The Raspberry Pi microcomputer launched in 2012 with big aspirations to help get more children involved with programming and now it has been awarded with the Royal Academy of Engineering's MacRobert Prize – the top in the country.
Beating out cyber-security firm Darktrace and radiotherapy pioneer Vision RT, the Raspberry Pi team joins the likes of Microsoft's Cambridge-based Kinect motion sensor designers and the makers of the Severn Bridge.
Coming from humble beginnings in Cambridge, the Raspberry Pi Foundation has gone on to sell over 14 million devices and set up thousands of after school coding clubs around the world.
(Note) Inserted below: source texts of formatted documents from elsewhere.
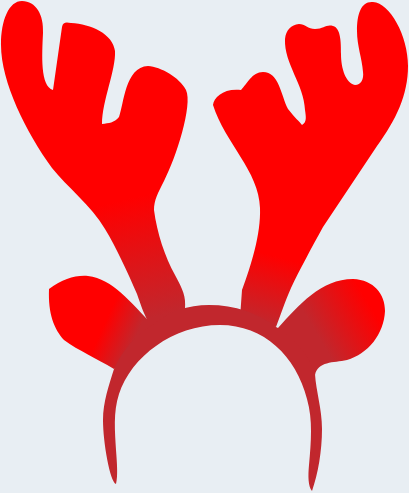
<!DOCTYPE html>
<html lang="en">
<head>
<meta charset="utf-8">
<title>Reindeer antler headband</title>
<style>
:root { --backdrop: #e8eef3; --red: #ff0000; --band: #c1272d; }
html, body { margin: 0; background: var(--backdrop); }
body { width: 409px; height: 493px; overflow: hidden; }
svg { display: block; }
.from { stop-color: var(--red); }
.to { stop-color: var(--band); }
.band { fill: var(--band); }
</style>
</head>
<body>
<svg width="409" height="493" viewBox="0 0 409 493" role="img" aria-label="Red reindeer antler headband with ears">
  <defs>
    <linearGradient id="left-antler-fade" gradientUnits="userSpaceOnUse" x1="122" y1="200" x2="150" y2="318">
      <stop class="from" offset="0"/><stop class="to" offset="1"/>
    </linearGradient>
    <linearGradient id="right-antler-fade" gradientUnits="userSpaceOnUse" x1="275" y1="256" x2="257" y2="322">
      <stop class="from" offset="0"/><stop class="to" offset="1"/>
    </linearGradient>
    <linearGradient id="left-ear-fade" gradientUnits="userSpaceOnUse" x1="107" y1="318" x2="138" y2="332">
      <stop class="from" offset="0"/><stop class="to" offset="1"/>
    </linearGradient>
    <linearGradient id="right-ear-fade" gradientUnits="userSpaceOnUse" x1="368" y1="302" x2="316" y2="333">
      <stop class="from" offset="0"/><stop class="to" offset="1"/>
    </linearGradient>
  </defs>

  <path id="left-antler" fill="url(#left-antler-fade)" d="M22 1C36 1 44 15 43 33C42 55 40 86 53 90L62 27C63 22 66 22 71 23C91 24 113 34 115 51C116 70 102 101 102 124C109 123 114 123 119 117C124 104 125 67 148 66C161 67 179 77 186 90C193 105 176 158 164 181C158 193 154 200 154 210C157 233 165 257 175 275C183 290 186 296 185 309L186 316L152 328C144 316 141 305 137 294C128 273 116 247 105 229C91 205 67 187 52 168C26 132 1 82 1 45C1 20 9 1 22 1Z"/>

  <path id="right-antler" fill="url(#right-antler-fade)" d="M373 2C390 3 408 36 408 66C408 95 396 120 377 146L323 227C312 247 299 271 291 288C284 304 281 314 276 327L240 318L242 290C251 266 261 234 260 208C259 171 225 143 213 105C214 97 224 88 241 90C247 84 252 72 263 72C279 72 281 95 288 109C295 118 299 121 302 125C307 122 306 117 305 110C304 84 284 64 285 39C286 30 291 25 299 24C305 24 308 29 315 29C324 29 326 24 333 26C341 28 341 43 341 54C341 69 346 83 355 85C361 85 364 79 363 72C362 58 357 46 357 31C357 14 361 1 373 2Z"/>

  <path id="left-ear" fill="url(#left-ear-fade)" d="M49 289C63 279 75 275 88 276C113 279 130 302 153 325L132 352L114 369C96 358 79 351 64 340C54 329 48 314 49 289Z"/>

  <path id="right-ear" fill="url(#right-ear-fade)" d="M278 328C299 305 321 279 353 279C374 280 385 294 385 311C384 334 368 354 347 360C333 363 318 361 315 375L296 362L270 330Z"/>

  <path id="headband" class="band" d="M152 325C169 311 188 305 209 305C235 305 258 313 276 327L278 328C297 341 309 355 315 374C316 391 322 409 322 429C322 451 318 474 312 491C308 486 308 476 309 465C311 442 313 420 307 399C296 356 264 325 220 325C173 325 131 357 119 394C113 413 115 431 116 450C117 463 118 476 116 484C110 482 103 442 103 420C103 402 109 385 114 369C121 353 134 336 152 325Z"/>
</svg>
</body>
</html>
The organisation has, according to award judge Dr Frances Saunders, "achieved something that mainstream multinational computer companies and leading processing chip designers not only failed to do, but failed even to spot a need for".
Speaking with the BBC prior to the ceremony, Raspberry Pi Trading CEO Eben Upton described the award as "a validation of the fact that we have built something bigger than we ever envisaged."
Outside of its education uses, the Raspberry Pi has found a home in the hands of modders and hackers who have designed everything from robots to games consoles off the back of the device that is now the best selling British computer in history.
And a big part of the device's success, Upton identified when he spoke with PCR earlier this month, is affordability. "The goal with Raspberry Pi was always to make a computer that cost the same as the price of a text book," he said. "It’s why we did Raspberry Pi Zero – the one we gave away on the front of a magazine in November 2015. It was the £5 computer, it’s the latte computer."
With this award under its belt, household recognition and a passionate leadership team there's no telling how far Raspberry Pi will go.